╔══
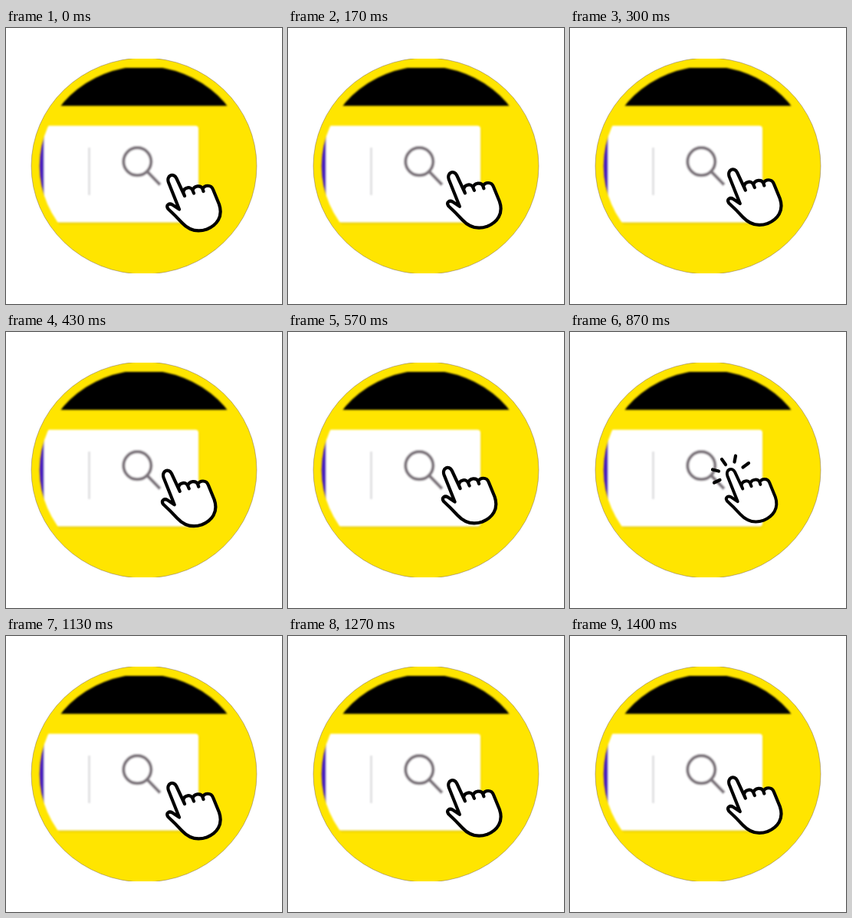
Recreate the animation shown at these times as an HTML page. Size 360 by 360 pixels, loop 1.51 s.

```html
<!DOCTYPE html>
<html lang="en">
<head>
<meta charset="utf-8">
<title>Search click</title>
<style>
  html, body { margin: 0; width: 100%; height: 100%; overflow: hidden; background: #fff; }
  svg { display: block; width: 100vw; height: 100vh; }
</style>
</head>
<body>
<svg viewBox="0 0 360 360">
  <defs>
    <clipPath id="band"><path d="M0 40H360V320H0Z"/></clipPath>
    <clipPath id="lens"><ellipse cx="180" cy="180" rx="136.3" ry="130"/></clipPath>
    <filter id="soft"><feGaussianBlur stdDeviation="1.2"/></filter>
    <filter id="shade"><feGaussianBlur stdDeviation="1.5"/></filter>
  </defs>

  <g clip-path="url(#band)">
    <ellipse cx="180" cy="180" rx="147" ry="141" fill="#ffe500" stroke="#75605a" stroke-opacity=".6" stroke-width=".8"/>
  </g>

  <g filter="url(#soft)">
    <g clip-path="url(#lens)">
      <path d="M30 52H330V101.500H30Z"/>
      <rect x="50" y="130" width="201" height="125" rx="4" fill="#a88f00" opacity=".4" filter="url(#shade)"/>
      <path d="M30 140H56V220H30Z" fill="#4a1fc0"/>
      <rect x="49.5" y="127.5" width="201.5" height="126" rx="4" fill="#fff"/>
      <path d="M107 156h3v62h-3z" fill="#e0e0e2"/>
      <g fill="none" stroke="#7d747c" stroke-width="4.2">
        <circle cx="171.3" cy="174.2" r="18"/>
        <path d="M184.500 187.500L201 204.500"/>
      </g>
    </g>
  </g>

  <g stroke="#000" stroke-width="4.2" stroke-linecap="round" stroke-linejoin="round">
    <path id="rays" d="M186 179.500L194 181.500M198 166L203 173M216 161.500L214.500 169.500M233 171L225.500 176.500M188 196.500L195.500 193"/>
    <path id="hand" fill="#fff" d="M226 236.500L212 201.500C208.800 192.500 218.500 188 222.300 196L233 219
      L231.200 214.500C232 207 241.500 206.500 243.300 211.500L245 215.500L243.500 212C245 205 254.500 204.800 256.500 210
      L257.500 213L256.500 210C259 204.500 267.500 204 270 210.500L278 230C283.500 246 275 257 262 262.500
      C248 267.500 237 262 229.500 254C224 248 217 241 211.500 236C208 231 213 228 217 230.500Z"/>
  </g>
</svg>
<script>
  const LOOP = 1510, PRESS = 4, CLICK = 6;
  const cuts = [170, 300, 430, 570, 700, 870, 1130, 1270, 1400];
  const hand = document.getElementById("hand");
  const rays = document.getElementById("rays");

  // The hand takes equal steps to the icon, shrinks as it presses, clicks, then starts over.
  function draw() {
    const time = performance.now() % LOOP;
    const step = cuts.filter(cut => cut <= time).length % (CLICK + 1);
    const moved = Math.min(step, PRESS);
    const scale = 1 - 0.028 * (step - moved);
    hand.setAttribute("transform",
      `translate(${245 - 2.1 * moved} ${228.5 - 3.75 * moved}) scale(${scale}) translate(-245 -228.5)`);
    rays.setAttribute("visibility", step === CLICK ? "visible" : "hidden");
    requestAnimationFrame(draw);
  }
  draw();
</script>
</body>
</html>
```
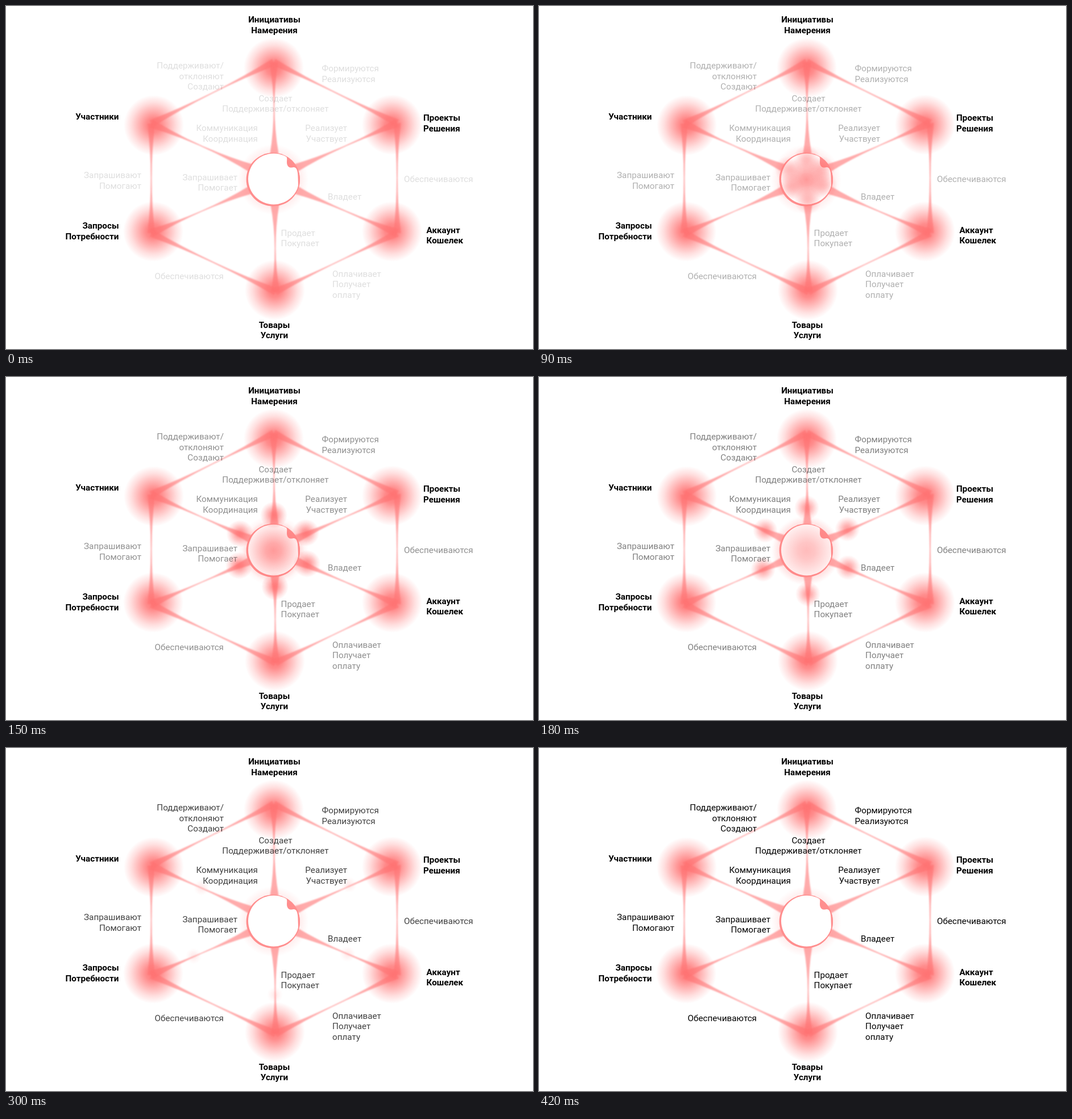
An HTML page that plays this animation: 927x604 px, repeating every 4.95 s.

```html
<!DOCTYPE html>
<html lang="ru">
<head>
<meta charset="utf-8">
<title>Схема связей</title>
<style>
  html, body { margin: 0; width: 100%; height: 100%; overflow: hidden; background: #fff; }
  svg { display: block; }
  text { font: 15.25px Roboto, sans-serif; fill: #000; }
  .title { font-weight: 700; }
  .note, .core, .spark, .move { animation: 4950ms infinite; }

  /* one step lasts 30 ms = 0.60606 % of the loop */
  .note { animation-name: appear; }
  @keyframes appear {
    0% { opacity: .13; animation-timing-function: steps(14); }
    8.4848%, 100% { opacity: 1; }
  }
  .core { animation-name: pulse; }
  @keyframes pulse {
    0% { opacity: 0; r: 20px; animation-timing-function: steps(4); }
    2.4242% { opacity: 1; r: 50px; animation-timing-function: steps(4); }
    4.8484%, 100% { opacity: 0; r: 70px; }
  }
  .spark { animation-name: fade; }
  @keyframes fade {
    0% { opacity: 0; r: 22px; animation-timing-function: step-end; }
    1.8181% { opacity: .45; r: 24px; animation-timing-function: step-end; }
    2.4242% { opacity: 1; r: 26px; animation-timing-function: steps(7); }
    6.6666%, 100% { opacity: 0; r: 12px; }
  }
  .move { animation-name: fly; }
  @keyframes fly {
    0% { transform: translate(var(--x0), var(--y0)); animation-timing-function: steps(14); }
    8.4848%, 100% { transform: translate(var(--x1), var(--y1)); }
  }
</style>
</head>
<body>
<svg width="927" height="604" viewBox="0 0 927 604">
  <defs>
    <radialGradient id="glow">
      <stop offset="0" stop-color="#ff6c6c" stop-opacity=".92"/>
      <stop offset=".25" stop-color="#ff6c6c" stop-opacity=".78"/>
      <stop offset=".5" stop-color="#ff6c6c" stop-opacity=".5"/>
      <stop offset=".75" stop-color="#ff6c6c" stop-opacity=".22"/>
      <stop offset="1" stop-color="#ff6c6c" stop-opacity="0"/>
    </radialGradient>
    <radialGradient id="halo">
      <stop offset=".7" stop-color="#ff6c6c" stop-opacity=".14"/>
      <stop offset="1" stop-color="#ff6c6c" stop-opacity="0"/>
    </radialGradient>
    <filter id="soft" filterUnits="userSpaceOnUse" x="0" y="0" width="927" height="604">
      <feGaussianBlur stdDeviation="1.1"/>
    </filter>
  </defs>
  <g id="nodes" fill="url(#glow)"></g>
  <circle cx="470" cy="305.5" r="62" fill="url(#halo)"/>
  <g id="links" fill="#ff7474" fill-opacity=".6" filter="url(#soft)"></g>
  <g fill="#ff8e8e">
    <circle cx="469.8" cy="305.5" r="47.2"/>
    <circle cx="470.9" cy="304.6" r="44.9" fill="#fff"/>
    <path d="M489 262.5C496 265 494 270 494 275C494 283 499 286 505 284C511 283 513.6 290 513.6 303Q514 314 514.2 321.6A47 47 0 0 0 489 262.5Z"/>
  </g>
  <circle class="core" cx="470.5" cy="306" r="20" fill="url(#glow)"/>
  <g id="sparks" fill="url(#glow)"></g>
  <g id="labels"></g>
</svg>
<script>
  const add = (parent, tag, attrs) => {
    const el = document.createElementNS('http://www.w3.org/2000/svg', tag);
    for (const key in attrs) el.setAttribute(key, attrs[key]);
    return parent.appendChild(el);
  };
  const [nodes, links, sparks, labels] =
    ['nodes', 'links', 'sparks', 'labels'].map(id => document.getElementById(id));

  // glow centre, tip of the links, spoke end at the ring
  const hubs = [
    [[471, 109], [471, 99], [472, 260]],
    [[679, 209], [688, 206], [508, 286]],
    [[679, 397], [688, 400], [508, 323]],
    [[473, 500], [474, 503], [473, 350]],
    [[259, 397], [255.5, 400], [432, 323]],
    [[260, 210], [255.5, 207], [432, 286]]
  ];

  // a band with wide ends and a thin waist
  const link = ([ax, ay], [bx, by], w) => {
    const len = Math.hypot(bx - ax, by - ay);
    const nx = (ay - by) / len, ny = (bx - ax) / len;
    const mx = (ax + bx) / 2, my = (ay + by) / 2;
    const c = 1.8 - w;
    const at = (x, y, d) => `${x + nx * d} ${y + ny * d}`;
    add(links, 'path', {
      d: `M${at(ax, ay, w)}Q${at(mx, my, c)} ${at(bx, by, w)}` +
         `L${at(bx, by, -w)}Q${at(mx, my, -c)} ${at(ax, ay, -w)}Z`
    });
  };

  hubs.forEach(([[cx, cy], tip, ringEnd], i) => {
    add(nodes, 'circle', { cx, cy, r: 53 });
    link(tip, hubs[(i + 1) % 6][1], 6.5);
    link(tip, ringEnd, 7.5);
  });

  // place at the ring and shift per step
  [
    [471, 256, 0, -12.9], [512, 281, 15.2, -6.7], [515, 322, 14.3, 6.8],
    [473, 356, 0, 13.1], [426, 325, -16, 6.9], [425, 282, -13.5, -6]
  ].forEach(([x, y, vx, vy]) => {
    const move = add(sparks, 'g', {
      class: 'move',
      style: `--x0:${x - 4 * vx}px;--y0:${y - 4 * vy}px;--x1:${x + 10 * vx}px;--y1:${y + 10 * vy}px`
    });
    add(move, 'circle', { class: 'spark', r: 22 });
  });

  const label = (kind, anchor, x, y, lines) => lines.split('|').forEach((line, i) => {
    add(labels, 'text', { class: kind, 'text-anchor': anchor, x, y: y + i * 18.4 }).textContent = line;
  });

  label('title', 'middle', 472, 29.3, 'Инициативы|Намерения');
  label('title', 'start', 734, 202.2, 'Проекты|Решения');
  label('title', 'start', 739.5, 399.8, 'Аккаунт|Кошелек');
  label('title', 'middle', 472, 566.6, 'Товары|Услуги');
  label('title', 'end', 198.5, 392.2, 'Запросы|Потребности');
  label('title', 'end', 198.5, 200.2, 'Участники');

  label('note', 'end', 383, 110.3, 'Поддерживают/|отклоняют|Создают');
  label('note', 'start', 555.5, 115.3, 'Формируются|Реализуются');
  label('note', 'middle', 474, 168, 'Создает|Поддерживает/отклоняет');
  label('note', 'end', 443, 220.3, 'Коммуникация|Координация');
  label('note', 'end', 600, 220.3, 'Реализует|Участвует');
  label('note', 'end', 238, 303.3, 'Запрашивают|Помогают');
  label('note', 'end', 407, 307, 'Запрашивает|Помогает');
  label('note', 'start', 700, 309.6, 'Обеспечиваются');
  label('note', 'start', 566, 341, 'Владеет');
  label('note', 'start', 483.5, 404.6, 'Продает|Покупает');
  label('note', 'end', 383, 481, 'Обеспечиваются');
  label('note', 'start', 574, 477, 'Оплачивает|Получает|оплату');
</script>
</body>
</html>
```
╚══
--- Task directions ---
Copy out each line of the material that holds the word "core".

--- Task response ---
  .note, .core, .spark, .move { animation: 4950ms infinite; }
  .core { animation-name: pulse; }
  <circle class="core" cx="470.5" cy="306" r="20" fill="url(#glow)"/>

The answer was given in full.